Go Offline and Value Embodied Experience
The final lesson is that learning online is insufficient and limited. Contrary to the conventional wisdom in Silicon Valley, there is still only so much you can learn through browsing online (though it is indeed a lot!). When I was exploring mass timber, I had difficulty finding many useful sources (the ones I did find were indeed long PDF’s on 2000’s-style government websites). But the 30-minute conversations I was able to have with people who had actually went through the process of building a mass timber building were far more enlightening. Especially for newer industries, or those that are farther away from tech cultures, there’s often a large legibility gap between the reality on the ground and what people are willing to invest time and effort to put online.
There is also something irreplaceably delightful about engaging with someone who has actually built something, rather than reading soulless PDF’s, which have been sanitized of personality and personal experience.
Indeed, even the best guides and references online are those who have real-world experience and have taken the significant investment of actually sharing and writing their experiences for the rest of us to learn from. They tend to be found on wordpress blogs and random reddit threads, and never have more than 25k followers on Twitter. Folks like Alon Levy for public transit or this Medium article by a truck driver during the supply chain crisis are good examples.
There is indeed a wealth of information online and learning how to navigate and utilize it is a powerful skill. But the best guides are still people.
Safe travels on your digital journeys!
Nadia Asparouhova’s recent essay on the different tribes in climate is a great example of this for the climate space
For instance, places like Congressional Research Service or the National Academy of Sciences, which took me awhile to find but now I consistently go to.
And this is a fundamentally human process because everyone is looking for different types of knowledge, with different types of values embedded in them. For any useful question, there is no universal truth, which means you have to synthesize information and make your own judgements.
Tldr is that hydrogen will diffuse through anything
For a long time it was unclear what the best solar technology was: monocrystalline, polycrystalline, CdTe, etc. But monocrystalline was the incumbent and destroyed the other technologies market share because they got on the learning curve first and never stopped.

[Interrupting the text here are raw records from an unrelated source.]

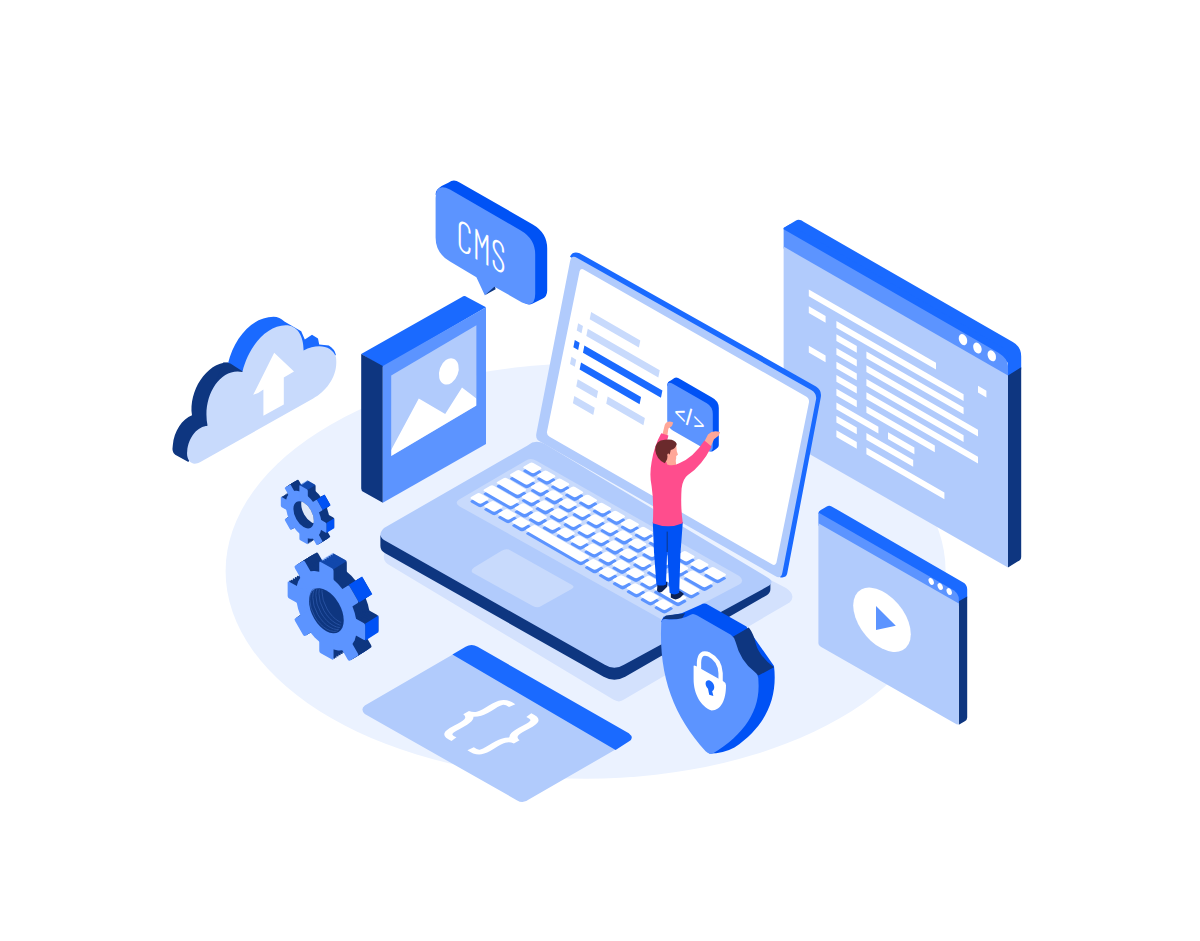
<!DOCTYPE html>
<html lang="en">
<head>
<meta charset="utf-8">
<title>CMS isometric illustration</title>
<link rel="stylesheet" href="https://fonts.googleapis.com/css2?family=Barlow+Condensed:wght@300;400&amp;display=swap">
<style>
:root{
  --navy:#0e3680; --royal:#0052f5; --bright:#1a6aff; --sky:#5c94ff;
  --light:#b1cbfc; --pale:#c8dafc; --shadow:#d3e1fd; --mist:#ebf2ff; --white:#fff;
  --pink:#ff4d8d; --skin:#ffa798; --hair:#6a2a2c; --shoe:#0b2155;
}
html,body{margin:0;padding:0;background:var(--white);overflow:hidden}
main{width:1200px;height:941px;overflow:hidden}
svg{display:block}
.navy{fill:var(--navy)} .royal{fill:var(--royal)} .bright{fill:var(--bright)} .sky{fill:var(--sky)}
.light{fill:var(--light)} .pale{fill:var(--pale)} .shadow{fill:var(--shadow)} .mist{fill:var(--mist)} .white{fill:var(--white)}
.pink{fill:var(--pink)} .skin{fill:var(--skin)} .hair{fill:var(--hair)} .shoe{fill:var(--shoe)}
.bar{fill:none;stroke-width:6}
.bar-white{stroke:var(--white)} .bar-pale{stroke:var(--pale)} .bar-bright{stroke:var(--bright)}
.line-white{fill:none;stroke:var(--white)}
.label{font-family:"Barlow Condensed",sans-serif;fill:var(--white)}
.label-cms{font-size:36px;font-weight:300}
.label-tag{font-size:22px;font-weight:400}
</style>
</head>
<body>
<main>
<svg width="1200" height="941" viewBox="0 0 1000 784.17" role="img" aria-label="Isometric scene of a man building a website on a large laptop, surrounded by web icons">
  <defs>
    <rect id="key" width="10.4" height="9" rx="1.6"/>
    <g id="key-run">
      <use href="#key"/><use href="#key" x="13.4"/><use href="#key" x="26.8"/><use href="#key" x="40.2"/><use href="#key" x="53.6"/>
      <use href="#key" x="67"/><use href="#key" x="80.4"/><use href="#key" x="93.8"/><use href="#key" x="107.2"/><use href="#key" x="120.6"/>
    </g>
    <g id="keys">
      <use href="#key-run"/><use href="#key" x="134"/><use href="#key" x="147.4"/><use href="#key" x="160.8"/><rect x="174.2" width="13.8" height="9" rx="1.6"/>
      <g transform="translate(0 12.7)"><rect width="17" height="9" rx="1.6"/><use href="#key-run" x="20"/><use href="#key" x="154"/><rect x="167.4" width="20.6" height="9" rx="1.6"/></g>
      <g transform="translate(0 25.4)"><rect width="21" height="9" rx="1.6"/><use href="#key-run" x="24"/><rect x="158" width="30" height="9" rx="1.6"/></g>
      <g transform="translate(0 38.1)"><rect width="27" height="9" rx="1.6"/><use href="#key-run" x="30"/><rect x="164" width="24" height="9" rx="1.6"/></g>
      <g transform="translate(0 50.8)"><use href="#key"/><use href="#key" x="13.4"/><use href="#key" x="26.8"/><use href="#key" x="40.2"/><rect x="53.6" width="53.6" height="9" rx="1.6"/><use href="#key" x="110.2"/><use href="#key" x="123.6"/><use href="#key" x="137"/><use href="#key" x="150.4"/><use href="#key" x="163.8"/><use href="#key" x="177.2"/></g>
    </g>
    <g id="gear-face">
      <circle r="30"/>
      <rect id="tooth-pair" x="-7" y="-38" width="14" height="76" rx="1.5"/>
      <use href="#tooth-pair" transform="rotate(45)"/><use href="#tooth-pair" transform="rotate(90)"/><use href="#tooth-pair" transform="rotate(135)"/>
    </g>
    <clipPath id="gear-hole"><circle r="17"/></clipPath>
    <g id="gear">
      <g class="navy">
        <use href="#gear-face" x="13" y="-13"/><use href="#gear-face" x="11" y="-11"/><use href="#gear-face" x="9" y="-9"/><use href="#gear-face" x="7" y="-7"/><use href="#gear-face" x="5" y="-5"/><use href="#gear-face" x="3" y="-3"/><use href="#gear-face" x="1.5" y="-1.5"/>
      </g>
      <path class="royal" d="M38-7L51-20V-6L38 7ZM22-32L35-45L45-35L32-22ZM32 22L45 9L35 19L22 32Z"/>
      <path class="bright" d="M-7-38L6-51H20L7-38Z" opacity=".35"/>
      <use class="sky" href="#gear-face"/>
      <circle class="navy" r="17"/>
    </g>
    <clipPath id="photo-area"><path d="M326 313L397 271V338L326 380Z"/></clipPath>
  </defs>

  <ellipse id="floor" class="mist" cx="488" cy="476" rx="300" ry="173"/>

  <g id="code-window">
    <path class="bright" d="M653 190L663 184Q666 182 670 185L844 285Q851 289 851 297V308L840 314V302L826 292Z"/>
    <path class="navy" d="M840 313L851 306V464Q851 467 848 468L840 473Z"/>
    <path class="sky" d="M653 190L832 293Q840 298 840 305V314L653 207Z"/>
    <path class="bright" d="M653 190L658 187L836 290Q841 294 841 300V306Q840 299 832 294L653 191Z"/>
    <path class="light" d="M653 205.500L840 313V473L653 366Z"/>
    <g class="white">
      <ellipse cx="802.500" cy="283" rx="3.300" ry="4.800" transform="rotate(-22 802.5 283)"/>
      <ellipse cx="814.500" cy="290" rx="3.300" ry="4.800" transform="rotate(-22 814.5 290)"/>
      <ellipse cx="826.500" cy="296.500" rx="3.300" ry="4.800" transform="rotate(-22 826.5 296.5)"/>
    </g>
    <path class="bar bar-white" transform="matrix(1 .577 0 1 674 244)" d="M0 0H106M0 14H14M0 47H14M23 13H129M23 24H40M48 24H129M141 -1H148M23 35.500H40M48 35.500H141M23 47H40M48 47H129M23 58H40M48 58H141M23 69.500H40M48 69.500H105M23 81H58M66 81H88M23 92H40M48 92H87M23 104H40M48 104H113" style="stroke-width:5.600"/>
  </g>

  <g id="laptop">
    <path class="shadow" d="M320 462Q320 458 325 456L450 384L655 490Q664 496 658 502L520 583Q516 586 511 583L323 470Q319 467 320 462Z"/>
    <path class="navy" d="M317 446V455Q317 459 321 461L503 564Q512 569 521 564L639 496Q642 494 642 491V484L512 545Z"/>
    <path class="light" d="M320 440L440 371Q446 366 454 370L641 482Q645 485 641 488L520 554Q512 559 504 554L320 450Q314 446 320 440Z"/>
    <path class="pale" d="M383 416L438 384Q442 381 447 384L616 480Q621 484 616 487L561 516Q556 519 551 516L383 422Q378 419 383 416Z"/>
    <g id="keyboard">
      <use class="sky" href="#keys" transform="matrix(.866 .5 -.866 .5 443 388)"/>
      <use class="white" href="#keys" transform="matrix(.866 .5 -.866 .5 443 385)"/>
    </g>
    <path class="pale" d="M395 473L418 459Q421 457 424 458L476 487Q480 489 476 491L451 505Q448 507 444 505L395 478Q391 476 395 473Z"/>
    <g id="screen">
      <path class="bright" d="M475 214Q477 209 483 211L680 322Q685 325 684 331L656 478Q655 482 650 481L640 470L672 336Z"/>
      <path class="light" d="M475 218Q476 212 481 215L676 325Q681 328 680 333L652 477Q651 483 646 480L450 368Q446 366 447 361Z"/>
      <path class="white" d="M483 226Q484 223 487 225L671 330Q675 332 674 336L647 469Q646 472 643 470L458 364Q455 362 456 359Z"/>
      <g transform="matrix(1 .577 -.2 1 492 263)">
        <path class="bar bar-pale" d="M0 0H41M-8 14H-4M0 14H60M-8 42H-4M0 56H17M25 56H56M0 70H17"/>
        <path class="bar bar-bright" d="M-8 28H-4M0 28H65M0 42H50"/>
      </g>
    </g>
  </g>

  <g id="code-tile">
    <path class="royal" d="M556 321Q556 318 559 317L562 315Q564 314 567 316L593 331Q599 334 599 340V371Q599 373 597 374L594 376Q592 377 589 375Z"/>
    <path class="sky" d="M556 322Q556 317 561 320L589 336Q594 339 594 345V372Q594 378 589 375L561 359Q556 356 556 350Z"/>
    <text class="label label-tag" transform="matrix(1 .5 0 1 562 349)" textLength="25" lengthAdjust="spacingAndGlyphs">&lt;/&gt;</text>
  </g>

  <g id="man">
    <path class="shoe" d="M548 485L547.500 492Q549 495 552 493L556 489V485Z"/>
    <path class="shoe" d="M559 492L559 498Q563 501 567 498L570 495Q568 493 566 492Z"/>
    <path class="royal" d="M544 435H569L567 462L566 494Q562 497 558 494L556 458L555 487Q551 489 547 487L545 460Z"/>
    <path d="M556 443L556 460" stroke="var(--navy)" stroke-width=".8"/>
    <path class="skin" d="M552 362L554 354Q556 350 561 352L560 355L557 357L556 364Z"/>
    <path class="skin" d="M587 368L590 362Q594 358 600 360L599 363L595 366L592 373Z"/>
    <path class="skin" d="M553 380L563 383L564 391H553Z"/>
    <path class="pink" d="M551 361L557 363Q554 372 554 381L556 387Q561 389 566 386Q578 381 587 367L593 372Q585 388 573 396Q569 399 568 407Q567 422 569 436Q557 441 544 436Q545 418 543 405Q541 396 543 385Q545 372 551 361Z"/>
    <path class="skin" d="M553 370L563 369Q564 373 564 376L565 379L563.500 380Q564 385 560 385L552 385Z"/>
    <path class="hair" d="M546 375Q546 367 554 366.500Q562 365 564 370Q563 374 559 375L558 379Q557 377 556 379Q557 382 554 386Q547 383 546 375Z"/>
  </g>

  <g id="cms-bubble">
    <path class="royal" d="M363 162Q363 158 368 155L374 152Q378 149 383 152L444 187Q456 194 456 207V242Q456 247 452 249L444 253Q440 255 437 252Z"/>
    <path class="navy" d="M404 246L413 241L412 236Z"/>
    <path class="sky" d="M363 165Q363 152 375 158L434 192Q446 199 446 212V245Q446 257 435 252L412 239L404 246L397 231L375 218Q363 211 363 198Z"/>
    <text class="label label-cms" transform="matrix(1 .55 0 1 380.5 207)" textLength="41" lengthAdjust="spacingAndGlyphs">CMS</text>
  </g>

  <g id="photo-card">
    <path class="bright" d="M301 295L385 247.500Q387 246 389 247.500L405 256L319 306Z"/>
    <path class="navy" d="M301 295L319 305V419L303 410Q301 409 301 407Z"/>
    <path class="sky" d="M319 305L405 256V370L319 419Z"/>
    <path class="light" d="M326 313L397 271V338L326 380Z"/>
    <path class="white" clip-path="url(#photo-area)" d="M320 386L349 332L371 345L385 323L402 336V345L326 386Z"/>
    <ellipse class="white" cx="374" cy="309.500" rx="7.800" ry="11.300" transform="rotate(20 374 309.5)"/>
  </g>

  <g id="cloud-upload">
    <path class="navy" d="M157 385L146 379Q143 377 144 371C145 359 152 349 160 346C157 326 172 302 190 302L206 312L172 356Z"/>
    <path class="bright" d="M190 303C195 282 210 264 228 264Q233 264 237 268L251 276L254 283L260 279L265 282L266 287L274 288Q279 291 280 296L250 296L200 314Z"/>
    <path class="navy" d="M186 302Q190 302 192 303L203 310L199 315L180 318Z"/>
    <path class="pale" d="M156 376C157 364 165 355 173 355C168 331 183 306 202 310C207 289 222 271 238 271C248 271 253 280 253 292C265 286 277 288 280 298C282 313 272 326 261 332L167 385C160 389 155 384 156 376Z"/>
    <path class="white" d="M228.500 294L245 309.500L236.500 314.500V337L219.500 346.500V324.500Q215 328 211 329Z"/>
  </g>

  <g id="gears">
    <use href="#gear" transform="matrix(.5 .29 0 .6 253 429)"/>
    <g transform="matrix(.5 .29 0 .6 253 429)" clip-path="url(#gear-hole)"><circle class="mist" cx="13" cy="-13" r="17" opacity=".95"/></g>
    <use href="#gear" transform="matrix(.85 .47 0 1 272 509)"/>
    <g transform="matrix(.85 .47 0 1 270 509)" clip-path="url(#gear-hole)" fill="none" stroke="#2a55a5" stroke-width=".7">
      <circle cx="3" cy="-3" r="17"/><circle cx="6" cy="-6" r="17"/><circle cx="9" cy="-9" r="17"/><circle cx="12" cy="-12" r="17"/><circle cx="15" cy="-15" r="17"/>
    </g>
  </g>

  <g id="snippet-window">
    <path class="light" d="M304 588L378 545L514 624L441 666Q436 670 431 667L304 595Q300 591 304 588Z"/>
    <path class="bright" d="M377 545.500L388 539Q393 536 398 539L524 611Q529 615 524 618L513 625Z"/>
    <g class="line-white" transform="matrix(.866 .5 -.866 .5 409.5 606)" stroke-width="5.500">
      <path id="brace" d="M-8-28C-16-29-17-25-16.500-17C-16-8-16-1-24 0C-16 1-16 8-16.500 17C-17 25-16 29-8 28"/>
      <use href="#brace" transform="scale(-1 1)"/>
    </g>
  </g>

  <g id="security-shield">
    <path class="royal" d="M551 518L553 514L568 511L584 504Q587 502 590 504L622 522L645 555C648 580 640 604 612 623Q603 628 591 628L580 560Z"/>
    <path class="navy" d="M610 531L624 523Q628 528 630 537Q633 547 645 556L632 563L614 548Z"/>
    <path class="navy" d="M552 516L555 513L571 511L568 516Z"/>
    <path class="sky" d="M551 520Q551 515 556 516Q567 517 576 512Q578 511 581 513L609 529Q612 531 613 535Q617 551 629 560Q632 562 632 567C634 592 620 612 594 628Q591 629 588 626C562 597 549 565 551 520Z"/>
    <path class="line-white" stroke-width="3.600" d="M582.500 560V552Q583 542 591 545.500Q600 550 600.500 561V569"/>
    <path class="white" d="M578 555Q578 554 580 555L603 568Q605 569 605 571C605 583 601 592 593 592C584 589 578 578 578 566Z"/>
    <path class="bright" d="M591.500 567C595.500 569 596.500 574 593.500 576L594.500 580L591 579L590 574C586.500 570 588 566 591.500 567Z"/>
  </g>

  <g id="video-window">
    <path class="bright" d="M682 428Q682 426 684 425L689 422Q691 421 693 422L802 485Q806 487 806 491V498L799 503L795 496Z"/>
    <path class="navy" d="M799 501L806 497V598Q806 600 804 601L799 604Z"/>
    <path class="sky" d="M682 427L795 492Q799 495 799 499V505L682 438Z"/>
    <path class="light" d="M682 436L799 503V602Q799 605 796 603L684 539Q682 538 682 536Z"/>
    <g class="white">
      <ellipse cx="776" cy="484.500" rx="2" ry="3" transform="rotate(-24 776 484.5)"/>
      <ellipse cx="783.500" cy="488.700" rx="2" ry="3" transform="rotate(-24 783.5 488.7)"/>
      <ellipse cx="791" cy="493" rx="2" ry="3" transform="rotate(-24 791 493)"/>
      <circle r="24" transform="matrix(1 .5 0 1 735 516.5)"/>
    </g>
    <path class="sky" d="M730 505L746.500 521.500L730 525Z"/>
  </g>
</svg>
</main>
</body>
</html>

Except in fields like programming, math, and maybe physics. In those fields, you can probably get pretty far without ever talking to anyone (though for many reasons it’s probably more helpful if you do). I’ll explore the implications of the legibility gap between differentfields and ChatGPT in a later post
There’s a good example of this in the Star Wars TV Show Andor. (Spoiler) In episode 5, there’s a clip where the Rebel team asks Andor a question and its clear to him that they have no idea what the answer is. Andor knows the answer because he actually has experience, whereas the rest of the team was basing their entire knowledge on “the manual”, showing how inexperienced the team was and how badly they needed Andor’s help.